Successful loyalty programs combine transactional and experiential benefits to create differentiation.
Transactional benefits like free shipping and discounts are still important to consumers and they elicit an emotional response. People feel smart when they get a deal.
Most retailers, however, offer very similar programs that offer similar benefits. As a result, there’s not much differentiation and it makes it easy for casual customers to switch brands based on price.
Competition is heating up in the athleisure market and Lululemon’s program satisfies that emotional need to shop smartly by offering benefits like free shipping and a pair of pants or shorts.
But, there’s more to it.
The program also awards members curated events and workout classes. Those are the experiences that are more memorable and unique to Lululemon, satisfying an emotional desire for exclusivity. These kinds of experiences become so valuable to customers and often become a part of their daily lives.
When a loyalty program becomes a part of a person’s daily life, that is the ultimate goal for any retailer.

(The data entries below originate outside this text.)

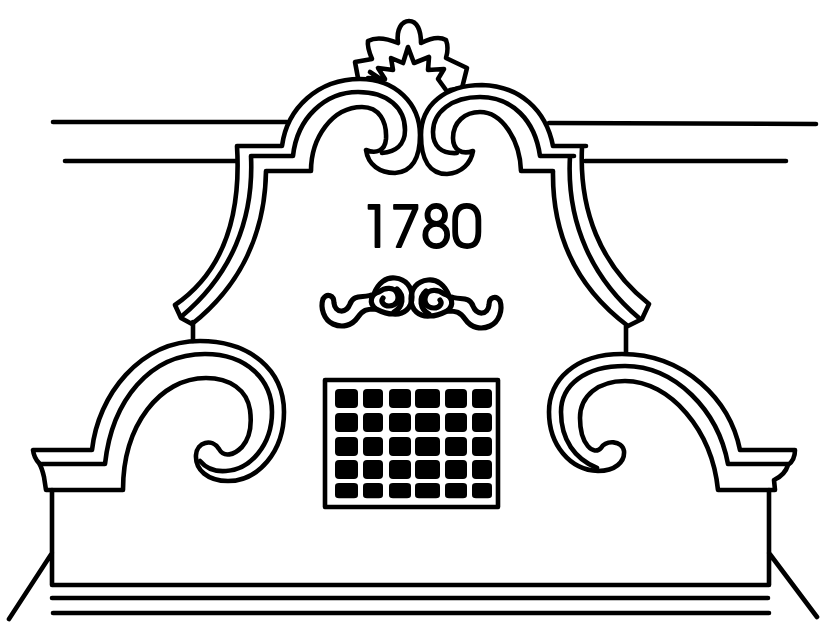
<!DOCTYPE html>
<html lang="en">
<head>
<meta charset="utf-8">
<title>Gable 1780</title>
<style>
:root { --ink: #000; --paper: #fff; }
html, body { margin: 0; background: var(--paper); overflow: hidden; }
.gable { display: block; width: 822px; height: 633px; }
.lines { fill: none; stroke: var(--ink); stroke-width: 4.6; stroke-linejoin: round; stroke-linecap: round; }
.solid { fill: var(--paper); }
.heavy { stroke-width: 5.2; }
.panes { fill: var(--ink); }
.year { font: 57px "TeX Gyre Adventor", "Lato", sans-serif; fill: var(--ink); stroke: var(--ink); stroke-width: 1.8; stroke-linejoin: round; }
</style>
</head>
<body>
<svg class="gable" viewBox="0 0 822 633" role="img" aria-label="Line drawing of a scrolled gable dated 1780">
  <defs>
    <g id="pane-row">
      <rect x="335" width="23" height="19" rx="4"/>
      <rect x="363" width="20" height="19" rx="4"/>
      <rect x="389" width="22" height="19" rx="4"/>
      <rect x="415" width="25" height="19" rx="4"/>
      <rect x="445" width="22" height="19" rx="4"/>
      <rect x="472" width="20" height="19" rx="4"/>
    </g>
    <g id="flourish">
      <path d="M323 299C327 293 334 295 334 303C335 313 346 314 350 304C354 293 364 299 374 294C378 283 386 277 395 278C406 279 412 287 412 297C412 308 404 315 393 314C385 314 380 311 376 309C366 309 363 310 358 317C352 326 342 328 333 324C324 320 320 308 323 299Z"/>
      <path d="M376 309C368 303 371 294 379 292C385 287 394 287 397 293C400 300 396 306 389 306C384 306 380 302 383 298M397 289C405 296 403 307 394 312"/>
    </g>
  </defs>

  <g class="lines" id="roof-lines">
    <path d="M53 122L287 122M65 161H237M549 123L816 124M585 161H786"/>
  </g>

  <g class="lines" id="shell">
    <path d="M358 78L355 62L372 59Q367 47 368 41Q379 35 398 43C396 29 402 21 409 21C417 21 421 30 421 43Q437 35 446 40Q449 48 446 58L467 68L462 88L450 90"/>
    <path d="M368 78L385 79L378 68L393 70L391 58L403 63L408 47L414 63L429 57L428 70L444 69L438 79L446 90M370 72L379 78"/>
  </g>

  <g class="lines" id="crown-left">
    <path class="solid" d="M237 146H282C287 108 318 79 360 79C396 79 420 104 420 135C420 158 412 172 395 173C380 173 368 165 366 150C376 154 385 151 386 139C387 121 379 107 362 107C332 107 311 138 311 171H266C265 240 235 290 192 324L181 318L175 305C226 270 241 212 237 146Z"/>
    <path d="M251 156H293C297 118 325 92 358 92C388 92 405 108 405 130C405 145 395 152 382 153M251 156C254 220 231 275 182 316"/>
  </g>

  <g class="lines" id="crown-right">
    <path class="solid" d="M586 146H553C546 110 520 86 482 85C445 85 421 105 421 135C421 160 430 174 447 174C462 173 471 163 473 151C462 155 453 150 453 138C453 122 465 112 480 112C502 112 520 140 521 171H553C552 240 580 290 628 326L642 319L649 304C600 265 579 210 582 147"/>
    <path d="M574 156H540C535 120 512 97 480 97C452 97 433 112 433 132C433 146 441 154 457 153M570 156C566 225 594 280 639 318"/>
  </g>

  <path class="lines" id="joints" d="M193 322V341M626 326V353"/>

  <g class="lines" id="shoulder-left">
    <path d="M33 450H92C98 395 140 341 200 341C250 341 284 370 284 412C284 452 258 481 228 481C208 481 195 470 196 455C197 442 212 438 219 449C224 458 234 455 242 447C250 438 252 425 250 410C247 390 230 378 206 378C160 378 123 425 123 490H46L44 477Q42 468 39 463Q34 458 33 450Z"/>
    <path d="M40 464H105C112 400 150 354 205 354C247 354 272 380 272 412C272 445 250 470 226 471C214 472 205 467 200 461"/>
  </g>

  <g class="lines" id="shoulder-right">
    <path d="M795 450H740C730 400 685 354 622 354C575 354 549 380 549 412C549 445 570 470 598 471C615 471 625 462 624 451C622 440 606 440 601 448C594 456 580 445 580 418C580 396 598 381 625 381C670 381 712 430 718 490H775L774 480Q785 475 788 465Q795 460 795 450Z"/>
    <path d="M788 464H728C718 410 675 366 625 366C585 366 561 385 561 412C561 440 575 459 597 468"/>
  </g>

  <g class="lines" id="base">
    <path d="M52 490V585H769V490M52 598H768M53 613H769M52 553L9 619M769 553L817 617"/>
  </g>

  <text class="year" x="360" y="247" textLength="122" lengthAdjust="spacingAndGlyphs">1780</text>

  <g class="lines heavy" id="flourishes">
    <use href="#flourish"/>
    <use href="#flourish" transform="matrix(-1 0 0 1 823 2)"/>
  </g>

  <g id="window">
    <rect class="lines" x="325" y="380" width="173" height="127"/>
    <g class="panes">
      <use href="#pane-row" y="389"/>
      <use href="#pane-row" y="413"/>
      <use href="#pane-row" y="437"/>
      <use href="#pane-row" y="460"/>
      <use href="#pane-row" transform="matrix(1 0 0 .8 0 483)"/>
    </g>
  </g>
</svg>
</body>
</html>
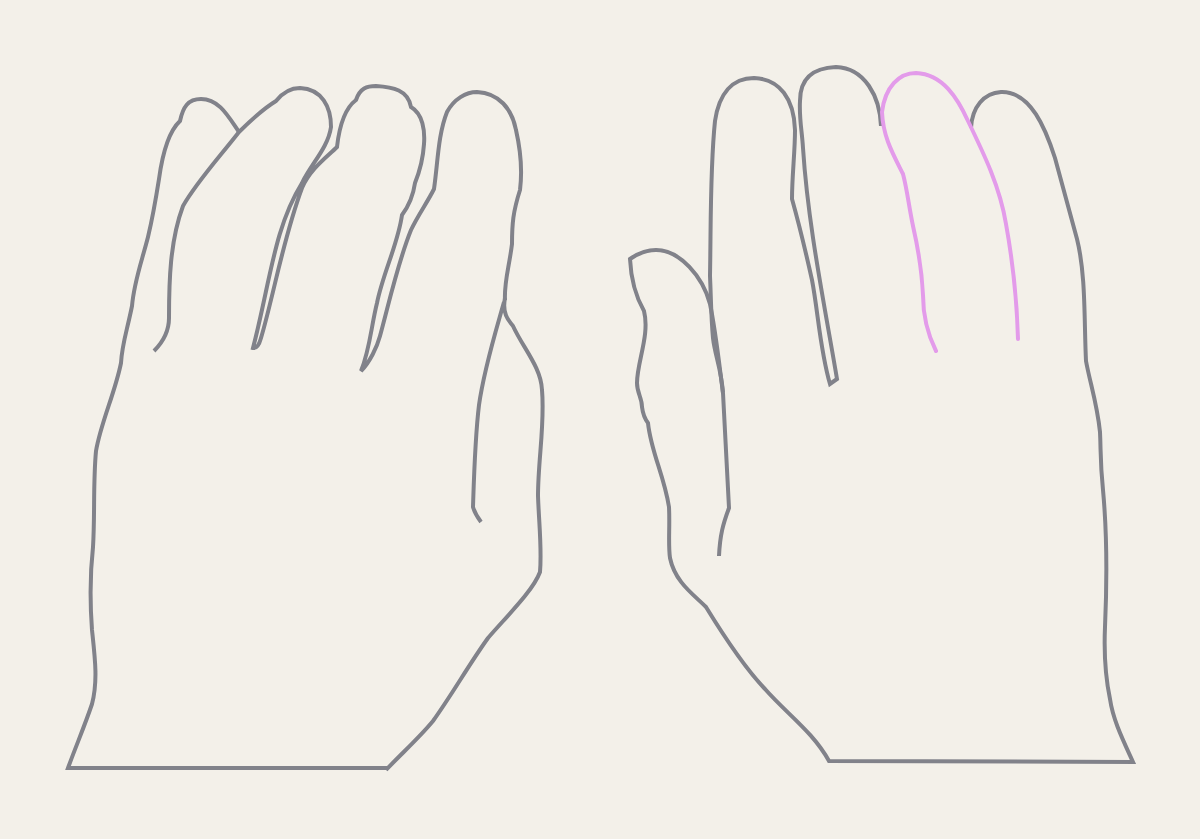
<!DOCTYPE html>
<html lang="en">
<head>
<meta charset="utf-8">
<title>Two hands, one finger highlighted</title>
<style>
:root {
  --paper: #f3f0e9;
  --outline: #81828a;
  --highlight: #e39bea;
}
html, body { margin: 0; height: 100%; overflow: hidden; background: var(--paper); }
.hands { display: block; width: 1200px; height: 839px; background: var(--paper); }
.hands path { fill: none; stroke-width: 4; stroke-linejoin: miter; stroke-linecap: butt; }
.outline path { stroke: var(--outline); }
.hands .highlight { stroke: var(--highlight); stroke-linecap: round; }
</style>
</head>
<body>
<svg class="hands" viewBox="0 0 1200 839" role="img" aria-label="Outlines of two hands with the ring finger of the right hand highlighted in pink">
  <g class="outline" id="left-hand">
    <path class="little-finger-and-side" d="M239 132C228 116 219 99 201 99C188 99 183 107 180 121C167 133 162 157 159 179C156 198 153 216 148 237C141 264 134 282 132 306C127 331 122 344 121 363C115 393 101 422 96 451C93 483 95 515 93 547C90 574 90 603 92 630C95 658 98 681 92 704C85 725 76 746 68 768H388"/>
    <path class="ring-and-middle-fingers" stroke-linecap="round" d="M154 351C163 342 169 332 169 318C169 281 170 241 183 206C196 183 217 160 239 132C252 119 263 109 276 101C284 91 292 88 300 88C322 89 331 107 331 127C328 148 311 164 302 183C274 228 270 283 253 348Q258 349 261 338C274 294 283 239 302 188C310 169 327 157 337 147C339 129 344 109 356 100C360 88 367 86 376 86C393 87 408 90 411 107C423 114 425 131 424 144C423 160 419 173 415 183C413 197 408 207 402 215C398 244 383 273 377 303C371 327 370 349 361 371C370 362 377 347 380 336C389 303 398 262 411 230C418 215 427 203 434 189C438 161 438 135 447 112C454 99 466 92 477 92C499 93 512 109 516 130C521 152 522 174 520 190C513 212 512 224 512 244C509 268 504 282 505 300"/>
    <path class="thumb-and-wrist" d="M505 298C502 313 508 320 513 326C523 348 541 367 542 390C545 424 538 460 538 496C539 524 542 549 540 572C533 591 506 617 488 638C468 666 453 693 433 721C419 738 402 753 386 770"/>
    <path class="thumb-fold" stroke-linecap="round" d="M504 302C495 334 484 369 479 405C475 438 474 476 473 507Q475 514 481 522"/>
  </g>
  <g id="right-hand">
    <g class="outline">
      <path class="thumb-and-wrist" d="M723 393C719 363 716 333 710 304C703 277 680 250 656 250Q643 250 630 259C631 280 636 297 644 311C650 335 637 362 637 383C637 393 642 398 642 407C643 415 645 419 648 423C651 452 664 475 669 507C670 527 668 544 670 558C675 582 693 594 706 607C725 638 744 667 765 689C787 714 813 732 829 761L1133 762C1123 740 1113 720 1110 699C1105 675 1104 650 1105 627C1107 582 1107 533 1103 490C1100 460 1101 453 1100 432C1097 403 1090 383 1086 361C1084 321 1086 275 1077 239C1068 205 1061 180 1055 158C1046 130 1031 91 1001 92C984 93 972 107 971 128"/>
      <path class="index-and-middle-fingers" d="M881 126C880 97 865 68 836 67C814 68 800 77 800 101C799 118 802 131 803 148C808 225 824 302 837 379L830 384C820 350 818 311 812 280C806 253 799 224 792 199C792 176 795 152 795 130C794 99 780 79 754 78C732 78 719 94 715 121C710 169 711 222 710 276C711 297 711 317 713 338C715 356 721 367 723 393"/>
      <path class="thumb-fold" d="M723 393C725 430 727 469 729 508C723 524 720 535 719 556"/>
    </g>
    <path class="highlight ring-finger" d="M936 351C927 333 923 315 923 295C922 274 918 248 913 226C909 207 907 189 903 174C893 154 883 137 882 112C885 87 899 73 916 73C943 74 958 99 968 121C984 154 1000 187 1006 224C1013 263 1017 302 1018 339"/>
  </g>
</svg>
</body>
</html>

Just ask Amazon, which launched its wildly successful Prime program with free shipping, but have added a slew of benefits over time, including Prime Video, which many Prime members can’t live without.
Clear Value Proposition
Another reason that Lululemon’s premium loyalty program test has been so successful is because there is a clear value proposition.
For $128 annually, members are getting a pair of pants or shorts.
If you click over to the Lululemon website, you can see that many of the pants are around the $100 price point, with some of the more hip looking women’s leggings coming in right at $128. Coincidence? Probably not.
If someone plans to buy one pair of those leggings a year, that membership just paid for itself.
This is like the RH premium loyalty program. The annual fee for the program is $100 and members receive 25 percent off all purchases. If someone buys one piece of furniture, which is going to cost more than $400, that membership paid for itself.
Unlike traditional points programs where the benefits tend to be confusing, and often not even used, premium loyalty programs are very clear.
If you have even just a little affinity toward Lululemon, it makes sense to join the program.
Lululemon is Rethinking Loyalty
Lululemon’s premium loyalty test is a solid indicator of what its program can do when it’s fully rolled out.
Transactional benefits are still important, but it’s the unique experiential benefits that create differentiation and keep customers emotionally engaged.
Since Calvin McDonald became Lululemon’s new CEO earlier this year (after serving in the same post at Sephora), outside praise has been the norm.
Jim Duffy of Stifel wrote the following in a note to analysts:
“Lululemon is defining the prototype omnichannel model to which consumer brands should aspire. Innovation is moving the product forward, the retail footprint remains tight, community remains central to the brand, and a growing digital competency is being leveraged for consumer engagement and to drive traffic to stores.”
We’re happy to see that Lululemon is among the growing number of retailers rethinking loyalty and adapting to accommodate the modern consumer.